US government shutdown to drag on to 2019
It has been over six days since the US government partially shut down, and there seems to be no solution in sight. On Thursday, the US Congress failed to reach a compromise and get a funding deal passed, extending the shut down by at least another week. The Congress is slated to meet again next Wednesday, the last day of the Republican-current controlled Congress.
The partial US government shutdown commenced on December 21 following a disagreement between Democrats and Republicans over funding for US President Donald Trump's proposed border wall. Trump demanded $5bn for the US-Mexico border wall, but faced staunch opposition from the Democrats. The impasse led to the Congress being adjourned without reaching a new funding deal, resulting in a partial government shutdown.
As it stands, neither the Democrats nor the Republicans are willing to make a compromise on the wall funding issue. Trump has stated in clear terms that he will not sign a funding deal till such time funding for the wall is approved, and has blamed the shutdown on the Democrats. Democrats, for their part, have accused Trump of exaggerating the illegal immigration issue.
Have the Democrats finally realized that we desperately need Border Security and a Wall on the Southern Border. Need to stop Drugs, Human Trafficking,Gang Members Criminals from coming into our Country. Do the Dems realize that most of the people not getting paid are Democrats?— Donald J. Trump (@realDonaldTrump) December 27, 2018
Currently, around three-quarters of the government, including vital services and government agencies like the military and the Department of Health and Human Services are fully funded till September 2019. However, the remaining quarter of the government is facing disruption owing to lack of funding, and hundreds of thousands of federal employees are working without pay.
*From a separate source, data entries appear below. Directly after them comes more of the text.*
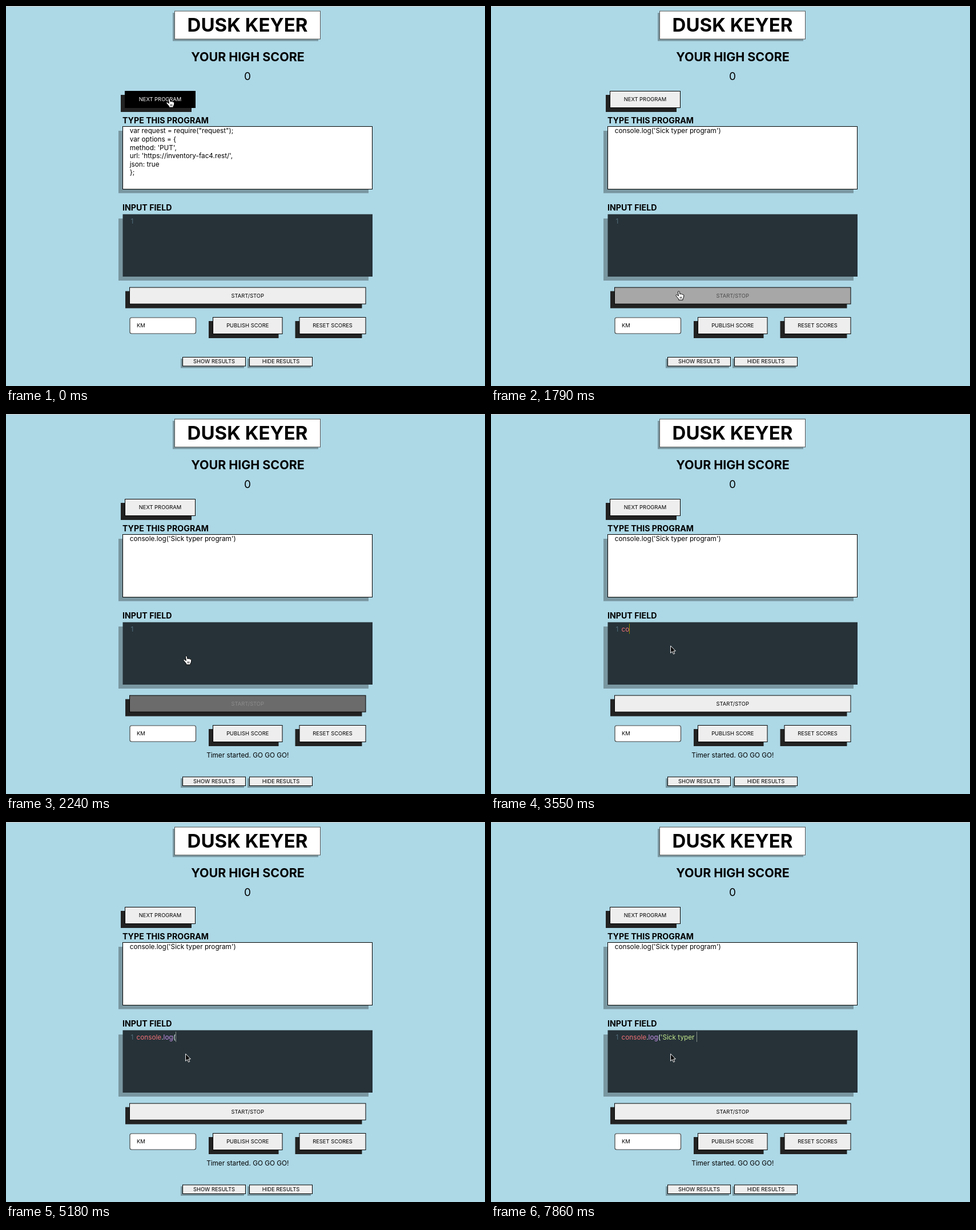
Recreate the animation shown at these times as an HTML page. Size 839 by 667 pixels, loop 8000 ms.

```html
<!DOCTYPE html>
<html lang="en">
<head>
<meta charset="utf-8">
<title>Typing game</title>
<style>
  html, body { margin: 0; width: 100%; height: 100%; overflow: hidden; background: #add8e6; }
  svg { display: block; width: 100%; height: 100%; font: 400 11.75px Inter, "Noto Sans", sans-serif; }
  text { white-space: pre; }
  .mid { text-anchor: middle; }
  .bold { font-weight: 700; }
  .heading { font-size: 14.2px; font-weight: 700; }
  .label { font-size: 9.4px; }
</style>
</head>
<body>
<svg viewBox="0 0 839 667">
  <rect width="839" height="667" fill="#add8e6"/>
  <rect width="839" height="1" fill="#d6d6d6"/>

  <rect x="292" y="12" width="255" height="49.5" fill="#7997a1"/>
  <rect x="295.5" y="9" width="255" height="49" fill="#fff" stroke="#555"/>
  <text class="mid bold" x="423" y="45" font-size="33">DUSK KEYER</text>
  <text class="mid bold" x="423.5" y="97" font-size="21.4">YOUR HIGH SCORE</text>
  <text class="mid" x="423" y="130" font-size="19">0</text>

  <text class="heading" x="204" y="205.7">TYPE THIS PROGRAM</text>
  <rect x="197" y="219" width="438" height="109.5" fill="#7997a1"/>
  <rect x="204.5" y="211.5" width="437" height="110" fill="#fff" stroke="#000"/>
  <g id="program"></g>

  <text class="heading" x="204" y="359">INPUT FIELD</text>
  <rect x="197" y="373" width="438" height="109" fill="#7997a1"/>
  <rect x="204.5" y="365.5" width="437.5" height="109.5" fill="#263238"/>
  <text x="218.5" y="381.6" fill="#546e7a">1</text>
  <text id="typed" x="228.5" y="381.6"></text>
  <rect id="caret" y="368" width="1" height="18"/>

  <g id="buttons"></g>
  <rect x="217" y="547" width="115.5" height="28" rx="3" fill="#fff" stroke="#444" stroke-width="1.2"/>
  <text class="label" x="229" y="564.3">KM</text>
  <text id="status" class="mid" x="423.3" y="603">Timer started. GO GO GO!</text>
  <g id="results"></g>

  <path id="hand" fill="#fff" stroke="#000" stroke-linejoin="round" d="M-1.5 .8C-1.5-.7 1-.7 1.2 .8L2 5C2.5 4 4 4 4.3 5
    C5 4.2 6.5 4.6 6.7 5.8C7.5 5.2 8.8 5.6 8.8 7C8.8 10 8 11 7 13V15H-.3V13.3C-2 11.5-3.5 9-5 7.5
    C-5.5 6-3.8 5.3-2.6 6.4L-.6 8ZM2.4 9.5V12.5M4.6 9.5V12.5"/>
  <path id="arrow" fill="#000" stroke="#fff" stroke-linejoin="round"
    d="M.6 .9V13.6L3.6 10.8L5.6 15.4L7.7 14.5L5.7 10H9.4Z"/>
</svg>
<script>
  const LOOP = 8000;
  const $ = id => document.getElementById(id);

  function add(parent, tag, attrs, content = '') {
    const node = document.createElementNS('http://www.w3.org/2000/svg', tag);
    for (const key in attrs) node.setAttribute(key, attrs[key]);
    node.textContent = content;
    return parent.appendChild(node);
  }

  function button(parent, label, x, y, w, h, shift, shade) {
    add(parent, 'rect', { x: x - shift, y: y + shift, width: w, height: h, fill: shade });
    const face = add(parent, 'rect', { x: x + .5, y: y + .5, width: w - 1, height: h - 1, fill: '#eee', stroke: '#000' });
    const text = add(parent, 'text', { class: 'label mid', x: x + w / 2, y: y + h / 2 + 3.1 }, label);
    return { face, text };
  }

  const big = (label, x, y, w) => button($('buttons'), label, x, y, w, 30, 7, '#222');
  const next = big('NEXT PROGRAM', 208, 149, 124);
  const start = big('START/STOP', 216, 493.5, 414.5);
  big('PUBLISH SCORE', 362, 546, 122.5);
  big('RESET SCORES', 513.5, 546, 117);
  button($('results'), 'SHOW RESULTS', 309, 616, 111, 16.5, 3, '#7997a1');
  button($('results'), 'HIDE RESULTS', 426, 616, 111, 16.5, 3, '#7997a1');

  const programs = [
    ['var request = require("request");', 'var options = {', "method: 'PUT',",
      "url: 'https://inventory-fac4.rest/',", 'json: true', '};'],
    ["console.log('Sick typer program')"]
  ].map(lines => {
    const group = add($('program'), 'g', {});
    lines.forEach((line, i) => add(group, 'text', { x: 216.7, y: 223.3 + i * 14.6 }, line));
    return group;
  });

  const tokens = [['console', '#f07178'], ['.', '#eeffff'], ['log', '#c792ea'], ['(', '#eeffff'], ["'Sick typer ", '#c3e88d']]
    .map(([text, fill]) => ({ text: text.replace(/ /g, '\u00a0'), span: add($('typed'), 'tspan', { fill }) }));

  // Each track lists [time, value]; a value holds until the next entry.
  const cursor = [[0, ['hand', 286, 163]], [900, ['arrow', 317, 318]], [1050, ['arrow', 323, 373]],
    [1200, ['arrow', 325, 414]], [1350, ['arrow', 327, 448]], [1490, ['arrow', 328, 474]],
    [1640, ['arrow', 329, 494]], [1790, ['hand', 329, 501]], [2090, ['hand', 323, 472]],
    [2240, ['hand', 316, 425]], [2390, ['hand', 314, 406]], [2800, ['arrow', 314, 406]]];
  const nextHover = [[0, 1], [900, .5], [1050, 0]];
  const startHover = [[0, 0], [1790, .3], [1940, .8], [2090, .96], [2240, .55], [2390, 0]];
  const caretOn = [[0, 0], [2660, 1], [3100, 0], [3400, 1], [5630, 0], [5930, 1]];
  const typedCount = [[0, 0], [3400, 1], [3550, 2], [3700, 3], [3850, 4], [4000, 5], [4140, 6], [4290, 7], [4440, 8],
    [4590, 9], [4740, 10], [4890, 11], [5180, 12], [5930, 13], [6230, 14], [6520, 16], [6670, 17], [6970, 18],
    [7270, 19], [7420, 20], [7560, 22], [7710, 23], [7860, 24]];

  const at = (track, t) => track.findLast(([time]) => time <= t)[1];
  const show = (node, on) => node.setAttribute('visibility', on ? 'visible' : 'hidden');
  const gray = v => `rgb(${v},${v},${v})`;

  function paint({ face, text }, hover) {
    face.setAttribute('fill', gray(Math.round(238 * (1 - hover))));
    text.setAttribute('fill', gray(Math.round(255 * hover)));
  }

  function render(t) {
    paint(next, at(nextHover, t));
    paint(start, at(startHover, t));
    programs.forEach((group, i) => show(group, (t >= 450) === (i === 1)));

    const started = t >= 2240;
    show($('status'), started);
    $('results').setAttribute('transform', `translate(0 ${started ? 20.5 : 0})`);

    const count = at(typedCount, t);
    let left = count;
    for (const { text, span } of tokens) {
      span.textContent = text.slice(0, Math.max(0, left));
      left -= text.length;
    }
    const width = count ? $('typed').getComputedTextLength() : 0;
    $('caret').setAttribute('x', Math.round(228.5 + width));
    $('caret').setAttribute('fill', count < 8 ? '#948a00' : '#87908c');
    show($('caret'), at(caretOn, t));

    const [shape, x, y] = at(cursor, t);
    for (const id of ['hand', 'arrow']) show($(id), id === shape);
    $(shape).setAttribute('transform', `translate(${x} ${y})`);
  }

  const origin = performance.now();
  function tick() {
    render((performance.now() - origin) % LOOP);
    requestAnimationFrame(tick);
  }
  tick();
</script>
</body>
</html>
```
Several thousands more have been barred from doing work.
In terms of numbers, over 420,000 federal employees deemed essential for the functioning of the government are continuing to work without pay, including 41,000 law enforcement officers and 150,000 Homeland Security employees. However, more than 380,000 federal employees, including NASA, Commerce department, Housing and Urban development, Internal Revenue Service, and National Park Service employees, have been 'furloughed' or barred from doing work.
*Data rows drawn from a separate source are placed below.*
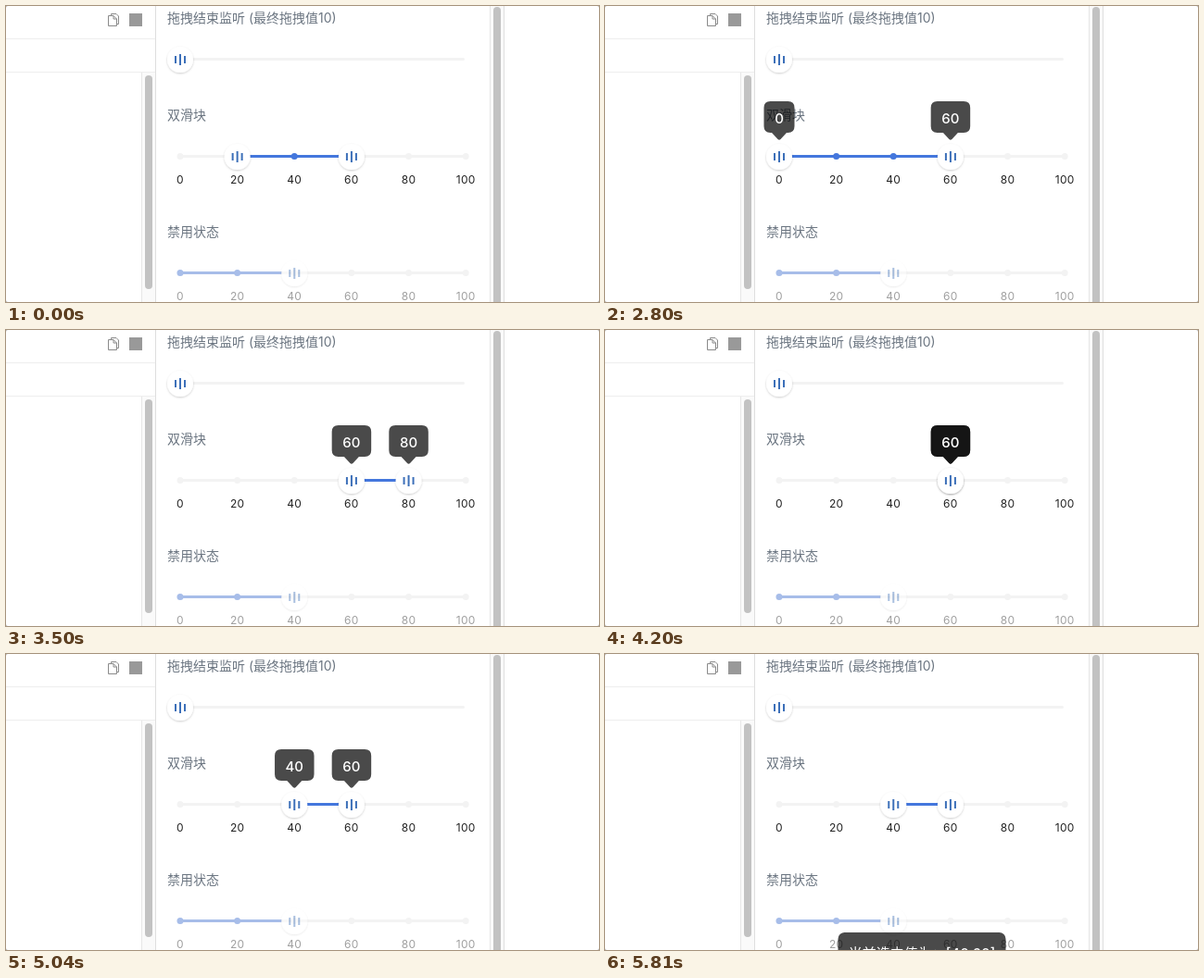
Write an HTML page that moves like this. It is 640 px wide and 320 px high and loops after 6090 ms.

```html
<!DOCTYPE html>
<html lang="zh">
<head>
<meta charset="utf-8">
<style>
  html, body { margin: 0; width: 100%; height: 100%; overflow: hidden; background: #aaa; }
  svg { display: block; width: 640px; height: 320px; font-family: Inter, "Noto Sans CJK SC", "Noto Sans CJK", sans-serif; }
  .title { font-size: 14px; fill: #6b7581; }
  .mark { font-size: 12px; letter-spacing: .3px; fill: #222; text-anchor: middle; }
  .tip text { font-size: 15px; font-weight: 500; fill: #fff; text-anchor: middle; }
  .toast text { font-size: 15px; font-weight: 500; fill: #fff; text-anchor: middle; }
  .rail { fill: #f3f3f3; }
  .active { fill: #4477dd; }
  .grip { stroke: #3d70b9; stroke-width: 2; fill: none; }
  .line { stroke: #eee; fill: none; }
  .bar { fill: #fafafa; }
  .thumb { fill: #c2c2c2; }
  .shade { fill: #000; fill-opacity: .71; }
</style>
</head>
<body>
<svg viewBox="0 0 640 320">
  <defs>
    <filter id="shadow" x="-30%" y="-30%" width="160%" height="160%">
      <feDropShadow dx="0" dy="1" stdDeviation="1" flood-color="#000" flood-opacity=".2"/>
    </filter>
    <g id="handle">
      <circle r="14" fill="#fff" filter="url(#shadow)"/>
      <path class="grip" d="M-5-4v8M0-6v12M5-4v8"/>
    </g>
  </defs>
  <rect width="640" height="320" rx="2" fill="#fff"/>

  <rect class="bar" x="147" y="72" width="14" height="248"/>
  <rect class="bar" x="523" width="14" height="320"/>
  <path class="line" d="M0 35.5H161M0 71.5H161"/>
  <path class="line" stroke-width="1" style="stroke:#e6e6e6" d="M146.5 72V320M522.5 0V320"/>
  <path class="line" style="stroke:#dedede" d="M161.5 0V320M537.5 0V320"/>
  <rect class="thumb" x="150" y="75" width="8" height="231" rx="4"/>
  <rect class="thumb" x="526" y="1" width="8" height="330" rx="4"/>
  <path fill="none" stroke="#8a8a8a" d="M113.5 10.5V8.500H119L121.500 11V19.500H119.500M110.500 10.500H116L119.500 14V21.500H110.500ZM116 10.500V14H119.500"/>
  <rect x="133" y="8" width="14" height="14" fill="#999"/>

  <text class="title" x="174" y="18">拖拽结束监听 (最终拖拽值10)</text>
  <text class="title" x="174" y="123">双滑块</text>
  <text class="title" x="174" y="249">禁用状态</text>

  <rect class="rail" x="188" y="56" width="307" height="3" rx="1.5"/>
  <use href="#handle" x="188" y="58"/>
  <g id="dual"></g>
  <g id="disabled"></g>
  <g id="tips"></g>
  <g id="toast" class="toast">
    <rect class="shade" x="251.5" y="301" width="181" height="44" rx="7"/>
    <text x="342" y="329">当前选中值为：[40,60]</text>
  </g>
</svg>
<script>
const LOOP = 6090;
const MARKS = [0, 20, 40, 60, 80, 100];
// start time, low value, high value
const STEPS = [
  [0, 20, 60], [2380, 40, 60], [2800, 0, 60], [3220, 40, 60], [3290, 60, 60],
  [3500, 60, 80], [3780, 60, 100], [4200, 60, 60], [4340, 40, 60],
  [4480, 20, 60], [5040, 40, 60]
];
const FADE = [[0, 0], [5460, .2], [5530, .5], [5600, .8], [5670, .97], [5810, 1]];
const TIPS_ON = 2240, TIPS_OFF = 5530;

const $ = id => document.getElementById(id);
const at = (list, t) => list.filter(item => item[0] <= t).pop();
const posX = value => 188 + value * 3.082;

const dots = (values, y, cls) =>
  values.map(v => `<circle class="${cls}" cx="${posX(v)}" cy="${y}" r="3.5"/>`).join('');

function slider(y, low, high, knobs, opacity) {
  const inside = MARKS.filter(v => v >= low && v <= high);
  return `<rect class="rail" x="188" y="${y - 1.5}" width="308" height="3"/>` +
    dots(MARKS, y, 'rail') +
    `<g opacity="${opacity}">
      <rect class="active" x="${posX(low)}" y="${y - 1.5}" width="${posX(high) - posX(low)}" height="3"/>` +
    dots(inside, y, 'active') +
    knobs.map(v => `<use href="#handle" x="${posX(v)}" y="${y + .5}"/>`).join('') +
    MARKS.map(v => `<text class="mark" x="${posX(v)}" y="${y + 29.5}">${v}</text>`).join('') +
    '</g>';
}

function tip(value) {
  const w = value > 99 ? 51 : value > 9 ? 42.5 : 33;
  return `<g class="tip" transform="translate(${posX(value)} 103)">
    <path class="shade" d="M${7 - w / 2} 0H${w / 2 - 7}q7 0 7 7V27q0 7-7 7H8L1.500 41q-1.500 1.500-3 0L-8 34H${7 - w / 2}q-7 0-7-7V7q0-7 7-7Z"/>
    <text y="23.5">${value}</text></g>`;
}

let shown = '';
function draw(t) {
  const [, low, high] = at(STEPS, t);
  const tipsOn = t >= TIPS_ON && t < TIPS_OFF;
  const key = [low, high, tipsOn].join();
  if (key !== shown) {
    shown = key;
    $('dual').innerHTML = slider(162.5, low, high, [low, high], 1);
    $('tips').innerHTML = tipsOn ? tip(low) + tip(high) : '';
  }
  $('toast').setAttribute('opacity', at(FADE, t)[1]);
}

$('disabled').innerHTML = slider(288.5, 0, 40, [40], .43);
const start = performance.now();
function frame() {
  draw((performance.now() - start) % LOOP);
  requestAnimationFrame(frame);
}
frame();
</script>
</body>
</html>
```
Including the three 2018 shutdowns, there have been 21 shutdowns since 1976, when the Congressional Budget and Impoundment Control Act was introduced to establish the budget process. However, only three are considered significant, two during the Bill Clinton regime and one during Obama's regime. The longest was in December 1995, when it lasted for 21 days. The Obama-era shutdown lasted for 16 days.